Kimberly Clark (NYSE:KMB) is a strong company that does what consumer staples stocks do best: provides reliable growth in revenue and profits, and a hefty dividend to shareholders. Those are the traits that make consumer staples stocks very appealing to more risk-averse investors such as retirees who desire relative safety and investment income. But whether these qualities make Kimberly Clark stock a buy right now is a different question.
That's because Kimberly Clark stock has had a great run over the past few years. Shares now trade for around $113 apiece, which represents a 37% rally over the past two years. And that doesn't include Kimberly Clark's dividend payments in that time. As a result, the stock holds a lofty valuation that should make you think twice before buying the stock.
With that in mind, here is why it might be wise to wait for a better entry point before buying shares of Kimberly Clark.
Growth is good, but not that good

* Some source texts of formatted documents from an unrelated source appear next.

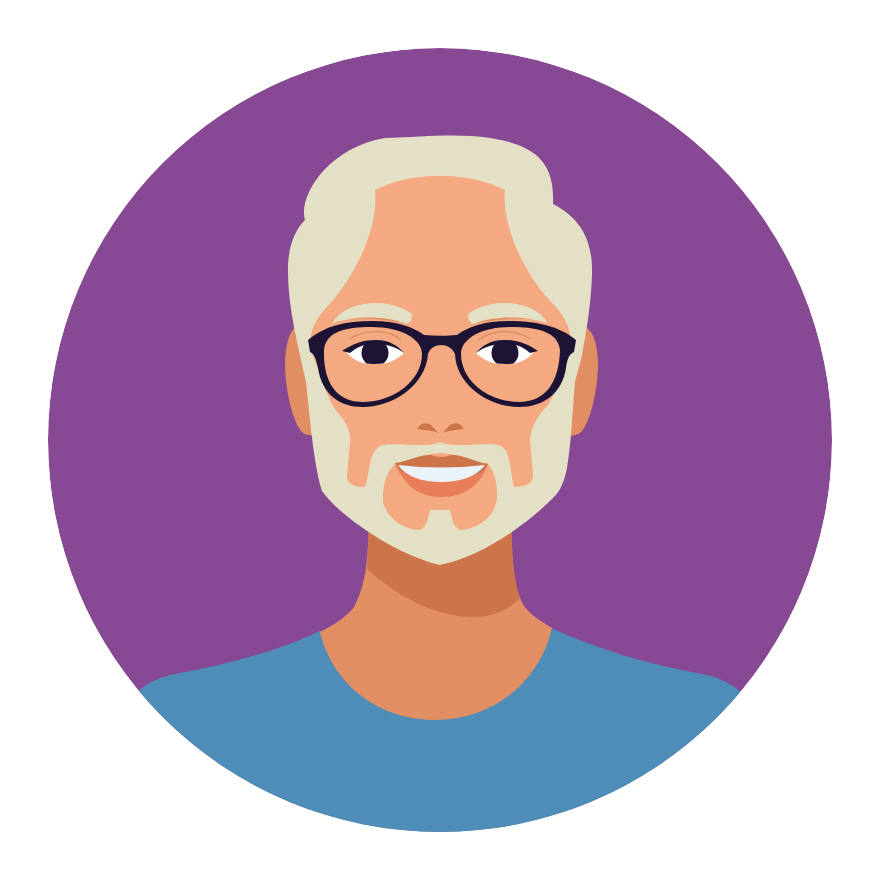
<!DOCTYPE html>
<html lang="en">
<head>
<meta charset="utf-8">
<title>Avatar of a man with glasses</title>
<style>
:root {
  --paper: #ffffff;
  --purple: #874994;
  --shirt: #4e8db8;
  --skin: #f4a981;
  --skin-deep: #e18e62;
  --skin-shade: #cd744a;
  --hair: #e4e0c6;
  --ink: #1d1435;
  --lip-low: #e87e59;
  --teeth: #eaf2fa;
}
html, body { margin: 0; background: var(--paper); overflow: hidden; }
.avatar { display: block; width: 880px; height: 880px; }
.backdrop { fill: var(--purple); }
.shirt { fill: var(--shirt); }
.skin { fill: var(--skin); }
.skin-deep { fill: var(--skin-deep); }
.skin-shade { fill: var(--skin-shade); }
.hair { fill: var(--hair); }
.ink { fill: var(--ink); }
.lip-low { fill: var(--lip-low); }
.teeth { fill: var(--teeth); }
.eye-white { fill: #ffffff; }
.lid-crease { fill: none; stroke: var(--skin-deep); stroke-width: 1.5; }
</style>
</head>
<body>
<svg class="avatar" viewBox="0 0 880 880" role="img" aria-label="Smiling man with light hair, beard and round glasses in a blue shirt">
  <defs>
    <clipPath id="badge"><circle cx="440" cy="440" r="392"/></clipPath>
    <clipPath id="eye-opening"><path d="M346 352C357 343 366 342 375 342C388 342 396 346 404 353C396 361 387 364 374 364C362 364 354 361 346 352Z"/></clipPath>
    <g id="eye">
      <path class="eye-white" d="M346 352C357 343 366 342 375 342C388 342 396 346 404 353C396 361 387 364 374 364C362 364 354 361 346 352Z"/>
      <circle class="ink" cx="375" cy="353" r="13.5" clip-path="url(#eye-opening)"/>
      <path class="ink" d="M342 351C354 343 364 340 376 340C390 340 398 346 404 353C396 347 387 344 375 344C364 344 357 347 350 353Z"/>
      <path class="lid-crease" d="M349 339C363 330 386 328 401 340"/>
    </g>
    <path id="brow" class="hair" d="M332 323C342 308 360 302 381 303C395 305 406 309 412 314C412 319 411 322 407 324C384 315 355 316 332 323Z"/>
    <path id="nostril" class="skin-shade" d="M417 429C421 422 428 422 432 426C434 428 436 431 439 433C431 430 424 430 417 429Z"/>
  </defs>

  <g clip-path="url(#badge)">
    <circle class="backdrop" cx="440" cy="440" r="392"/>

    <g id="body">
      <path class="shirt" d="M120 710C138 688 152 678 180 673C230 664 280 650 320 631L551 628C600 650 650 665 702 674C722 677 740 688 760 710V840H120Z"/>
      <path class="skin-deep" d="M369 520C368 560 366 585 354 607C346 617 334 625 320 632C333 686 380 720 435 720C491 720 539 684 552 628C540 621 530 614 524 606C513 587 512 560 511 520Z"/>
      <path class="skin-shade" d="M369 520L367 569C395 594 430 615 470 617C490 618 508 611 520 598C513 578 512 550 511 520Z"/>
    </g>

    <g id="ears" class="skin-deep">
      <path d="M296 327C288 332 285 350 285 366C286 396 294 424 302 432Q306 436 314 435L306 330Z"/>
      <path d="M584 327C594 329 598 348 598 366C597 396 589 424 581 432Q577 436 568 436L572 330Z"/>
    </g>

    <path id="hair-and-beard" class="hair" d="M305 220C298 198 326 148 385 138C424 137 455 133 490 138C536 145 555 163 553 204C582 219 593 242 592 275C591 302 587 330 581 360L575 381C572 420 571 445 567 468C564 482 561 490 553 498C524 527 480 557 440 565C400 556 342 519 322 491C314 466 310 420 306 382C298 345 287 305 288 265C289 245 295 230 305 220Z"/>

    <path id="face" class="skin" d="M375 190C412 171 468 171 505 190C501 227 527 279 555 306C565 317 570 327 572 345L560 378C557 386 553 397 549 404C540 413 531 425 530 440L533 474C534 483 526 487 514 487C510 474 512 453 501 446C489 441 455 449 440 442C425 449 393 441 380 446C368 453 370 474 365 487C354 487 346 483 347 476L350 441C350 430 347 424 341 417C334 409 328 398 322 380L309 345C311 329 316 319 326 308C356 276 379 227 375 190Z"/>

    <g id="eyebrows">
      <path class="skin-deep" d="M336 321C358 314 386 314 404 322L410 324C386 319 360 317 336 321Z"/>
      <path class="skin-deep" d="M545 321C523 314 495 314 477 322L471 324C495 319 521 317 545 321Z"/>
      <use href="#brow"/>
      <use href="#brow" transform="translate(880 0) scale(-1 1)"/>
    </g>

    <g id="eyes">
      <use href="#eye"/>
      <use href="#eye" transform="translate(880 0) scale(-1 1)"/>
    </g>

    <g id="glasses" class="ink" fill-rule="evenodd">
      <path d="M308 340C324 326 346 321 372 321C397 321 413 327 424 335C435 336 447 336 457 335C468 327 484 321 509 321C535 321 560 326 576 340L574 352C569 354 567 360 566 368C562 394 543 407 519 407C489 407 456 385 455 354C450 342 432 342 428 354C426 385 393 407 363 407C339 407 322 394 318 368C316 360 315 354 310 352ZM324 350C323 383 337 402 363 402C393 402 422 381 422 354C422 338 399 327 372 327C344 327 326 332 324 350ZM560 350C558 332 538 327 510 327C483 327 461 338 461 354C461 381 489 402 519 402C545 402 559 383 560 350Z"/>
    </g>

    <g id="nose">
      <use href="#nostril"/>
      <use href="#nostril" transform="translate(881 0) scale(-1 1)"/>
    </g>

    <path id="chin" class="skin" d="M397 463C386 470 382 487 383 503C388 519 404 530 420 530C427 527 428 518 430 510H450C452 518 453 527 460 530C477 529 493 519 497 500C498 483 494 470 487 463Z"/>

    <g id="mouth">
      <path class="skin" d="M424 456Q441 450 458 456L441 462Z"/>
      <path class="lip-low" d="M395 463C404 486 419 497 441 497C464 497 480 486 488 464Z"/>
      <path class="skin-shade" d="M395 463C409 461 421 454 431 455Q441 459 451 455C461 454 473 461 488 464L481 473Q441 480 402 472Z"/>
      <path class="teeth" d="M398 465Q441 470 485 465C476 477 460 482 441 482C422 482 407 477 398 465Z"/>
    </g>
  </g>
</svg>
</body>
</html>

Kimberly Clark has done well in the years since the Great Recession ended. Revenue and earnings-per-share growth regularly clock in at mid-to-high single digits on a percentage basis. That's no surprise, since the company holds a number of strong brands including Kleenex and Huggies. Plus, Kimberly Clark's growth has been boosted by its status as a global company. International sales have done a lot of the heavy lifting for the company for several years now. This is particularly true in the emerging markets, where economies are growing much faster than in North America.
For example, total sales excluding currency effects grew 4% last quarter, year over year. International sales led the way, with double-digit growth. The company's diapers sold very well in emerging markets. Diaper sales soared 25% in both China and Russia and increased 10% in Brazil.
There's nothing at all wrong with these results. Whether they justify such an impressive rally, however, is debatable. This year, Kimberly Clark expects full-year earnings of $5.98 per share at the midpoint of its guidance, which would represent 8% growth year over year. This is good enough, but it's no guarantee that investors will continue to bid up the stock to higher valuation multiples with high-single-digit earnings growth. At some point, the expectations placed on the company through its aggressive valuation will outpace its underlying earnings growth, and a sell-off in that case is entirely possible.
What's changed since last quarter
In a similar article in late August after Kimberly Clark's previous quarterly earnings I wrote more favorably about the stock. The differences between then and now, after the most recent quarterly report, are that Kimberly Clark's earnings were more modest than I expected, yet the stock has continued to rise. The combination of these two factors brought Kimberly Clark's valuation to an uncomfortable level. At 20 times earnings, the stock is far from a bargain.
There's certainly nothing wrong with the company's fundamentals. Growth is particularly strong overseas. Unfortunately, domestic growth has slowed, and Kimberly Clark's international success is not enough to offset that. For example, sales of Kimberly Clark's flagship personal care products, which make up 45% of its total revenue, rose just 3% last quarter. This included a 1% decline in personal care sales in North America.
As a result, for a consumer staples stock with better value and income potential, there are stronger choices for Fools.
Investors buying for the dividend can look elsewhere
It seems that investors might be flocking to Kimberly Clark for its yield. Indeed, Kimberly Clark stock pays a nice 3% dividend yield. And the company has a long track record of paying dividends, which can give investors a lot of confidence in its dividend. Kimberly Clark has paid uninterrupted dividends for the past 80 years.
Lack of a clear buy signal gives pause
Kimberly Clark is a highly profitable company with a number of strong brands. It has a diversified business across several product categories and geographic markets. Shareholders have been rewarded for this with very strong returns over the past few years. And, Kimberly Clark's solid dividend yield is just icing on the cake.
However, it's reasonable to question whether such impressive returns can continue going forward. Thanks to its incredible rally since the recession ended, Kimberly Clark holds a fairly aggressive valuation. The market is clearly pricing in some generous growth expectations for Kimberly Clark, which does not seem entirely realistic. Consumer staples giants such as Kimberly Clark shouldn't be expected to produce more than mid-single digit earnings growth, which is about what management forecasts for this year.
Because of this, investors would be wise to wait for a decent 10%-15% pullback before jumping in to buy Kimberly Clark.